Intel are readying a new standard for so-called "microservers", based on the company's prototype targeted at low-traffic websites. The open standard would describe a royalty-free, compact alternative to blade servers - powered by Intel processors, naturally - which combines both low idle power draw and fast response times. Intel's current prototype has a 1.86GHz quad-core Lynnfield processor paired with four memory slots.
That Nehalem-series processor draws just 45W at full blow, but will soon be replaced by a a dual-core Clarkdale requiring 30W. The individual server board is designed to sit into an 8.75-inch-tall chassis that has the network and power connectivity together with responsibility for actively cooling the system; up to 16 microservers can fit into each chassis.
Running along the bottom, meanwhile, are 16 2.5-inch HDD sleds that connect to each microserver. While unlikely to be capable of supporting a mainstream site, the microservers will be ideal "for the low-end, scaled-out Web hosting space" Jason Waxman, general manager of Intel's high-density computing group explained. The new range of relatively frugal CPUs means "[Intel] think we can put enough power in a low enough power envelope" Waxman continued.
Eventually, the goal is to achieve a 25W idle draw for the entire microprocessor.

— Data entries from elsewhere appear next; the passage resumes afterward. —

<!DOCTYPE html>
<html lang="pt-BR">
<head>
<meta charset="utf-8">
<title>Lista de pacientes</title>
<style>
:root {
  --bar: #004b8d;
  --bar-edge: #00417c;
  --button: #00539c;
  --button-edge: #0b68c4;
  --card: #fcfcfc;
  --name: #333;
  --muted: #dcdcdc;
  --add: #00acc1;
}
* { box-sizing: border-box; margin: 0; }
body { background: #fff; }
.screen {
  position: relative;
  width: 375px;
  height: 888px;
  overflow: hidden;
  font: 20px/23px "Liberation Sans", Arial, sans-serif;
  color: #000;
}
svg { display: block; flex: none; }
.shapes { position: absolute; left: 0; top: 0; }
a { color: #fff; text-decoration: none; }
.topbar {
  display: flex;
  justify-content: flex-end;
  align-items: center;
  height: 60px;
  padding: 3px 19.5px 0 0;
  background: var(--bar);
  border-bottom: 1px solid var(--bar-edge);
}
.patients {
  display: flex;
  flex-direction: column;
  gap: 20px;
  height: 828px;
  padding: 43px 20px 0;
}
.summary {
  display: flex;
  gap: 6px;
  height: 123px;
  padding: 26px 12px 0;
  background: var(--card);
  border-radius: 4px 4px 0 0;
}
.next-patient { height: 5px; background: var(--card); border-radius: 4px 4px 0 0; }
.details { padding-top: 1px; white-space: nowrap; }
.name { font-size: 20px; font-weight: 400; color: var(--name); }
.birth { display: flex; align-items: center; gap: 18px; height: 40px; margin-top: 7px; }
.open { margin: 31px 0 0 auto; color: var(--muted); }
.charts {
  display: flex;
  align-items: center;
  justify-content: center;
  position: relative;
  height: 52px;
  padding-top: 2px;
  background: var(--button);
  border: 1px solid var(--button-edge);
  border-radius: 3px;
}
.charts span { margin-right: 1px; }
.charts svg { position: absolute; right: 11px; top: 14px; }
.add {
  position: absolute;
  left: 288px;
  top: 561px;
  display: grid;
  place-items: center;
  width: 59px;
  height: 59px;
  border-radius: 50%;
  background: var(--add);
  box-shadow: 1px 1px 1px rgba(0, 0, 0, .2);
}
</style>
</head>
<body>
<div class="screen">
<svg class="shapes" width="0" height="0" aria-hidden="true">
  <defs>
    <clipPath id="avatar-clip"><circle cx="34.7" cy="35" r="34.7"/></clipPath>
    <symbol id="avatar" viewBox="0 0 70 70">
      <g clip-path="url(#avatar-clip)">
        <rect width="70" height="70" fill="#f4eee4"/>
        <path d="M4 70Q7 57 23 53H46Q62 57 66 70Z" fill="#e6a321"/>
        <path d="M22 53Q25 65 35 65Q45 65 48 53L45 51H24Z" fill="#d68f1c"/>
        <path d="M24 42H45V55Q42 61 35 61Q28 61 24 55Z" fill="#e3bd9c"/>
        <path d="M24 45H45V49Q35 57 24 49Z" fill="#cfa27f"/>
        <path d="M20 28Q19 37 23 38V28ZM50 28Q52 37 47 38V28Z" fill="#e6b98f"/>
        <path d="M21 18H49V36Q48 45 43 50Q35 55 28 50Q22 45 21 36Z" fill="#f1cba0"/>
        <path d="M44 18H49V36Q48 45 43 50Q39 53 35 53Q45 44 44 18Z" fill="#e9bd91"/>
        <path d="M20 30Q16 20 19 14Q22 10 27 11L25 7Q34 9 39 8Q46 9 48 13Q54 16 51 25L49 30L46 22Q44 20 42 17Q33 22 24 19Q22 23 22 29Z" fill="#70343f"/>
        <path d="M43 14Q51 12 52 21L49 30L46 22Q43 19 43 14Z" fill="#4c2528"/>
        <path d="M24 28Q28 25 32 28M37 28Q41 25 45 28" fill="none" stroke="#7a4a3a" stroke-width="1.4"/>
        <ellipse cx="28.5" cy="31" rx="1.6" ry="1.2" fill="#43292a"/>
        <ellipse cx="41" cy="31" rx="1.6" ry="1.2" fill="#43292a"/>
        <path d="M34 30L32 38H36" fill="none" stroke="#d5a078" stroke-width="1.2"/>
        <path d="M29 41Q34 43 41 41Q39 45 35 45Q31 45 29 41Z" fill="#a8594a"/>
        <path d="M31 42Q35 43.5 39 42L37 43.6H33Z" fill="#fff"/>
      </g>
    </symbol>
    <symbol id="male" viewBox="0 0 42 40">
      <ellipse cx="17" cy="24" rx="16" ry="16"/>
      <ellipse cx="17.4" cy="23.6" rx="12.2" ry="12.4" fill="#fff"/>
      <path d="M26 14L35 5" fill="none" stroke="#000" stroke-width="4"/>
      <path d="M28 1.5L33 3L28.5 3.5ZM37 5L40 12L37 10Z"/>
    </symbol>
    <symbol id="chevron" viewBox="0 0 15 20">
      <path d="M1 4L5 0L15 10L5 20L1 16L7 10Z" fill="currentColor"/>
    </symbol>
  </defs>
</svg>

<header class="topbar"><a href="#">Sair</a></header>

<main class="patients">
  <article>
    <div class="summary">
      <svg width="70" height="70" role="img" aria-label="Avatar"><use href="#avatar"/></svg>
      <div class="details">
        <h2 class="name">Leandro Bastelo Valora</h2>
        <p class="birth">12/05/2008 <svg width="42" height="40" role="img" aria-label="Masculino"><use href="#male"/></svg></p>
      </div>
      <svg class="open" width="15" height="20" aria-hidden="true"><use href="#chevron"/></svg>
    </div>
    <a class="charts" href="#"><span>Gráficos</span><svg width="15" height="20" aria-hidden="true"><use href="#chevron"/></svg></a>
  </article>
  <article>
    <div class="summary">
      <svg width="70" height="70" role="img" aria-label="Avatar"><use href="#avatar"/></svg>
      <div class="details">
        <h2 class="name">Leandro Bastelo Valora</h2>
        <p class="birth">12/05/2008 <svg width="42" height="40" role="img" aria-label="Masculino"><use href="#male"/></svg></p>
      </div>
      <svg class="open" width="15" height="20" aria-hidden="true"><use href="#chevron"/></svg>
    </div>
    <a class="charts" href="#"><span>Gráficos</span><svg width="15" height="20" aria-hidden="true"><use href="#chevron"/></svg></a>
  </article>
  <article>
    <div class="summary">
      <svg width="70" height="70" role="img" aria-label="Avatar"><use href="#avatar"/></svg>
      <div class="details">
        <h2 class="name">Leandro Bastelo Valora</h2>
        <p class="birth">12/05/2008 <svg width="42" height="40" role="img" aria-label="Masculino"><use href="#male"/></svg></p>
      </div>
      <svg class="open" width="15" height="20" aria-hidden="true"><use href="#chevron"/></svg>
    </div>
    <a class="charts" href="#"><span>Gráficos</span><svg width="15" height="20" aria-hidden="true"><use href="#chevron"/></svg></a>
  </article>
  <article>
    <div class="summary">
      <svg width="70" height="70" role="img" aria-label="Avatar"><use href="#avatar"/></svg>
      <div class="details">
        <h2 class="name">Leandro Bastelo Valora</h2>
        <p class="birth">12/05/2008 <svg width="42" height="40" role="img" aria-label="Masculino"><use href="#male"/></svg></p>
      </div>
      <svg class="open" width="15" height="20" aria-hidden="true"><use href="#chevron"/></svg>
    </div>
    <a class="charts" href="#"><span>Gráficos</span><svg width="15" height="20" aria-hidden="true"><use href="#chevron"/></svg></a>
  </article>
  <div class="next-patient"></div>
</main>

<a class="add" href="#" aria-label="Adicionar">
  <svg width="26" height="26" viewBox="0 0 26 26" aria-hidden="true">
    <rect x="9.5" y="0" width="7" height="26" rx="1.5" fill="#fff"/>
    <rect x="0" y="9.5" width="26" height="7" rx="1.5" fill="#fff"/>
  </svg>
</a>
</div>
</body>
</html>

Intel will be offering the design specification to the Server System Infrastructure Forum before the end of 2009.